"UCSB Nanotech Tech Talks | Dr. Renan Moreira, ULL Technologies & Grégoire Coiffard, UCSB"

Renan Moreira, ULL Tech & Grégoire Coiffard, UCSB,

December 5th (Thursday), 12:00pm
Engineering Science Building (ESB), Rm 1001

“Ultra-low Loss Photonic Integrated Circuits Based on Si3N4 Waveguides”
Dr. Renan Moreira, Ultra-low Loss Technologies

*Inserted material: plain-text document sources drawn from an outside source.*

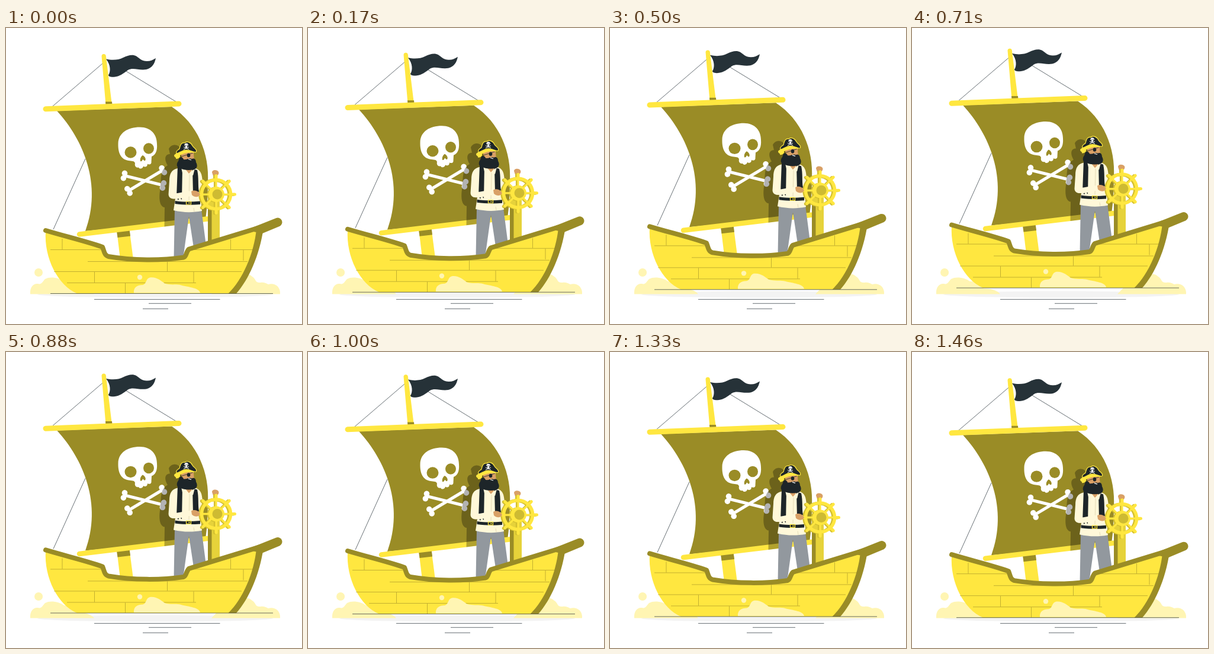
Write an HTML page that moves like this. It is 500 px wide and 500 px high and loops after 1500 ms.

```html
<!DOCTYPE html>
<html lang="en">
<head>
<meta charset="utf-8">
<title>Pirate ship</title>
<style>
  html, body { margin: 0; height: 100%; overflow: hidden; background: #fff; }
  svg { display: block; width: 100vw; height: 100vh; }
  .yellow { fill: #ffe740; }
  .olive { fill: #9a8c26; }
  .dark { fill: #263238; }
  .black { fill: #1d2529; }
  .skin { fill: #d9a066; }
  .foam { fill: #fff5b3; }
  .shirt { fill: #fff8d9; }
  .gray { fill: #92989e; }
  .white { fill: #fff; }
  .line { fill: none; stroke: #263238; stroke-width: .7; }
  .bar { fill: none; stroke: #ffe740; stroke-linecap: round; }
  .plank { fill: none; stroke: #9a8c26; stroke-width: .6; }
</style>
</head>
<body>
<svg viewBox="0 0 500 500">
  <defs>
    <g id="bone">
      <path d="M-32 0H32" stroke="#fff" stroke-width="5.200"/>
      <g class="white">
        <circle cx="-34" cy="-4" r="4.800"/><circle cx="-34" cy="4.500" r="4.800"/>
        <circle cx="34" cy="-4" r="4.800"/><circle cx="34" cy="4.500" r="4.800"/>
      </g>
    </g>
    <g id="wheel" fill="none" stroke-linecap="round">
      <circle r="24.500" stroke-width="5.500"/>
      <circle r="10" stroke-width="6"/>
      <g id="spokes"></g>
    </g>
  </defs>

  <!-- Sea -->
  <ellipse cx="252" cy="450" rx="199" ry="5.500" fill="#f3f3f3"/>
  <g class="foam">
    <path d="M41 449.500C40 438 46 431 54 432C60 434 62 428 66 424C75 419 90 422 98 428C112 428 117 436 121 440C135 440 145 444 149 449.500Z"/>
    <circle cx="55" cy="413" r="7"/>
    <path d="M347 449.500L358 438L390 424C396 416 409 412 416 420C423 424 420 431 430 430C435 429 439 431 443 433C455 430 464 438 463 449.500Z"/>
  </g>
  <path class="line" d="M149 458.400H361.500M241 465.300H313M231 474.300H274"/>

  <g id="ship">
    <!-- Rigging and sail -->
    <path class="line" d="M163 60L79 132M203 73L288 125M134 221L80 340"/>
    <path class="yellow" d="M161.500 47.500A3.700 3.700 0 0 1 168.800 47L179 130H168.500Z"/>
    <path class="olive" d="M168 124.500H179L179.500 130H168.500Z"/>
    <path class="dark" d="M169 52.500C180 55 190 54 198 50C206 46 214 44 220 47.500C227 52 229 56 238 56C244 56 248 54 253 51C251 61 246 68 237 70C224 72 215 66 206 71C198 77 192 81.500 184 82.500C178 83.500 173 82 173 79.500C177 74 177 62 169 52.500Z"/>
    <path class="yellow" d="M187 341H208.500L215 391H193Z"/>
    <path class="olive" d="M187 343L208.500 340L210 351.500L188.500 354Z"/>
    <path class="olive" d="M86 140L280 133C324 162 344 212 341 262Q341 295 337 323L134 343C163 265 131 189 86 140Z"/>
    <path class="bar" stroke-width="9" d="M67 136.700L292 128"/>
    <path class="bar" stroke-width="8.500" d="M124 348.500L340 322.500"/>

    <!-- Skull and bones -->
    <path class="white" d="M189.500 195C190 177 206 167.500 226 167.500C245 167.500 255 180 255 196C256 208 252 215 246 217L245.500 226C246 231 241 231 239 229.500C239 235 234 235.500 232 233.500C231 238.500 225 238.500 224 235.500C219 237 217 232 218 228.500C217 224 212 225 207 224C194 222 189 211 189.500 195Z"/>
    <g class="olive">
      <ellipse cx="210.500" cy="210" rx="10" ry="9.700"/>
      <ellipse cx="241" cy="203.500" rx="9" ry="9.300"/>
      <path d="M231 215C235 217 237 222 235 224C233 225 232 222 231 222C230 224 229 226 227 225C226 221 228 217 231 215Z"/>
    </g>
    <use href="#bone" transform="translate(232.500 257.500) rotate(14)"/>
    <use href="#bone" transform="translate(236 257.500) rotate(-31)"/>
    <path opacity=".3" d="M275 204C279 196 288 196 292 200L302 215V331L267.500 335.500L268 303C260 302 258 290 260 275C263 255 259 240 273 232C267 222 268 213 277 213Z"/>

    <!-- Pirate -->
    <path class="gray" d="M285 306H309V318L299 390H283.500ZM306 306H330L338 368L318 378L309 318Z"/>
    <path class="shirt" d="M290 237C280 239 276 246 276 258L274.500 281C275 288 281 289 286 288L283 308C300 312 315 312 331 309L328 276L332 260C331 246 329 240 320 237Z"/>
    <path class="black" d="M290 233L298 237L297 290L293 286L291 291L288 286ZM315 238L323 240C326 253 324 267 326 276L323 281L320 277L316 281ZM285.500 292C299 294 313 294 328 292.500V298C314 299 299 299 285.500 297Z"/>
    <path fill="none" stroke="#ffe740" stroke-width="1.200" d="M304.500 293H312.500V298H304.500ZM308 295.500H311"/>
    <path fill="none" stroke="#d8cfa8" stroke-width=".7" d="M310 247L309 291M317 304L318 310M279 283C288 283 295 278 302 279"/>
    <path class="skin" d="M301 236H318L309 246Z"/>
    <path class="shirt" d="M296 236L308 246L299 249ZM319 237L310 246L316 249Z"/>
    <path class="shirt" d="M275 279C288 281 302 276 313 275L315 283C303 286 291 290 280 288Z"/>

    <path class="skin" d="M296 211L317 208C317 213 317 217 318 221L316 229H299Z"/>
    <path class="black" d="M293 219C296 217 299 219 300 222C306 223 309 219 314 221C318 219 321 222 321 227C324 232 323 237 318 239C309 241 300 240 294 237C287 236 288 228 291 225Z"/>
    <path class="skin" d="M295.500 214.500a3 3 0 1 1 3 5z"/>
    <path fill="none" stroke="#1d2529" stroke-width=".8" d="M297 217L316 211"/>
    <ellipse class="black" cx="308.500" cy="215" rx="2.800" ry="3.300"/>
    <path fill="none" stroke="#fff" stroke-width="1.200" d="M308 221.500L313 223"/>
    <path class="yellow" d="M289 211C298 207 309 204 317 206V211C308 209 300 212 294 215C295 219 291 221 287 221C288 218 284 219 284 215C286 212 287 213 289 211Z"/>
    <path class="black" stroke="#ffe740" stroke-width="1.200" d="M288 212C286 207 291 206 293 204C295 196 297 193 302 194C306 190 313 194 315 199C317 203 323 204 321.500 209C318 212 314 206 305 206C297 206 294 211 288 212Z"/>
    <g class="white">
      <path d="M301.300 198C301.300 193.500 308 193.500 308 198L306 200V202H303V200Z"/>
      <path d="M300 201L309 205M309 201L300 205" stroke="#fff" stroke-width="1"/>
    </g>
    <g class="black"><circle cx="303.300" cy="198.500" r=".8"/><circle cx="306" cy="198" r=".8"/></g>

    <!-- Helm -->
    <path fill="#e6d23a" d="M341 282H361V362H341Z"/>
    <path class="olive" d="M341 302L347.500 308V362H341Z"/>
    <path class="skin" d="M348 244C348 239 357 239 359 243C361 247 356 252 350 250Z"/>
    <use href="#wheel" x="352.500" y="281.500" stroke="#d4c030"/>
    <use href="#wheel" x="355" y="281" stroke="#ffe740"/>
    <circle class="yellow" cx="356.500" cy="281" r="12.500"/>
    <circle cx="357" cy="281" r="8.500" fill="#cebb32"/>
    <path class="skin" d="M313 276C318 273 322 275 325 277L328 281C326 286 319 287 314 282Z"/>

    <!-- Hull -->
    <path class="yellow" d="M67 343C100 352 135 360 163 370L172 387C215 393 262 394 301 387L309 373L432 337C424 380 404 425 376 448.500H120C88 435 64 389 67 343Z"/>
    <path class="olive" d="M423 340L435 338C428 385 410 425 389 448.500H375.500C400 425 419 380 423 340Z"/>
    <path d="M67 342C100 352 135 360 163 370C166 377 166 384 173 386C215 393 262 393 300 387.500C305 386 304 378 309 373.500L430 336.500" fill="none" stroke="#9a8c26" stroke-width="8" stroke-linecap="round" stroke-linejoin="round"/>
    <path class="olive" d="M415 337.500L456.500 321A7.500 7.500 0 0 1 462.500 334.700L433 347L418 344Z"/>
    <path class="plank" d="M75 374.500H166M310 374.500H421M138 394.500H408M81 411.500H398M103 430.500H321M95 356V374M379.500 357V374M401 375V393M272.500 395V411M149.500 412V430M201.500 431V448M317 412V430"/>
    <path class="foam" d="M216 447.500C215 438 222 434 231 434C238 432 236 423 243 421.500C254 420 262 427 268 431.500C278 435 287 432 296 434.500C309 438 327 439 328 447.500Z"/>
    <circle class="foam" cx="226" cy="421" r="4.200"/>
    <path class="line" d="M75 448.500H451"/>
  </g>
</svg>
<script>
  const LOOP = 1500, LIFT = 10, LEAD = 25;
  const ship = document.getElementById('ship');

  document.getElementById('spokes').innerHTML = Array.from({ length: 8 }, (_, i) =>
    `<g transform="rotate(${i * 45})"><path d="M10 0H26" stroke-width="3.200"/><path d="M27 0H31.500" stroke-width="5"/></g>`
  ).join('');

  // The ship rises and sinks at constant speed.
  function draw(now) {
    const phase = ((now + LEAD) % LOOP) / LOOP;
    const rise = 1 - Math.abs(1 - 2 * phase);
    ship.setAttribute('transform', `translate(0 ${0.35 - LIFT * rise})`);
  }

  const start = performance.now();
  (function tick() {
    draw(performance.now() - start);
    requestAnimationFrame(tick);
  })();
</script>
</body>
</html>
```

Abstract: Photonic integrated circuits (PICs) play a major role in the advancement of optical systems. One of the main constraints of PICs is the high propagation loss of optical waveguides; therefore, achieving “fiber-like” losses on-chip would allow for major improvement in the overall chip performance. ULL technologies’ mission is to commercialize ultra-low loss photonic integrated circuits and provide access to this highly specialized technology. Our disruptive technology will revolutionize photonic systems for communications, computing and sensing. The design of such waveguides and optical circuits requires a balance of numerous tradeoffs between mode-size, bending radius, and footprint, to name a few. Herein, we present the design and fabrication of PICs using our ultra-low loss waveguide platform.

“The Fabrication of 20,000 Pixel Kinetic Inductance Detector Arrays for Near-IR to Visible Astronomy”
Grégoire Coiffard, UCSB

Abstract: Most of the photodetectors used for near-IR to visible astronomy are based on semiconductor materials. Thanks to decades of investment and development, mega-pixel scale arrays are widely available today. These detectors are sensitive to photons that have energy equal to or greater than the semiconductor gap energy, typically on the order of 1 eV (1.2 um) and they are not well suitable for individual photon detection. As an advancement in photodetection technology, we are making arrays where each pixel has an energy gap ~5000x smaller than semiconductor-based technology enabling sensitivity to photons deeper into the IR energies (5 um). They are each sensitive to single photons allowing registration of the photon arrival time and avoiding noise associated with the readout of pixels which did not receive any photons (dark current/read noise). Each pixel is a superconducting resonant circuit, called a Microwave Kinetic Inductance Detector (MKID). Because the energy gap gets smaller as the superconducting transition temperature (Tc) is decreased, we make our MKIDs of superconductors having Tc between 1 K and 0.12 K. So far our biggest MKID photodetector array, currently installed at the Subaru telescope (Mauna Kea, Hawaii), has 20,000 pixels. In this talk, I describe the MKID principles of operation, key array fabrication steps, other important superconductor material properties in addition to Tc and science results from the 20,000 pixel array.

About Renan Moreira, ULL Tech & Grégoire Coiffard, UCSB:

Moreira Biography: Dr. Renan Moreira is a co-founder of Ultra-low Loss Technologies. He has several years of experience in the design and fabrication of photonic devices. His graduate research work focused on the design of ultra-low loss waveguides and their application towards integrated optical delay line circuits. Before Ultra-low Loss Technologies, Dr. Moreira worked as a senior design scientist at Freedom Photonics LLC, where he led several programs in the areas of microwave photonics, PNT device, and tunable lasers for a variety of applications. Dr. Moreira received his PhD and M.S. in electrical engineering from UCSB and a B.S. in electrical engineering from University of Texas at San Antonio.

Coiffard Biography: Grégoire Coiffard graduated from Grenoble Institute of Technology with a specialty in physics and nano-science in 2015. He worked on an instrument for radio astronomy currently installed at the IRAM 30-meter telescope in Spain. In 2016 he joined Mazin Lab at UCSB where he is now working on near-IR to visible superconducting detectors.

Hosted by: Professor Jonathan Klamkin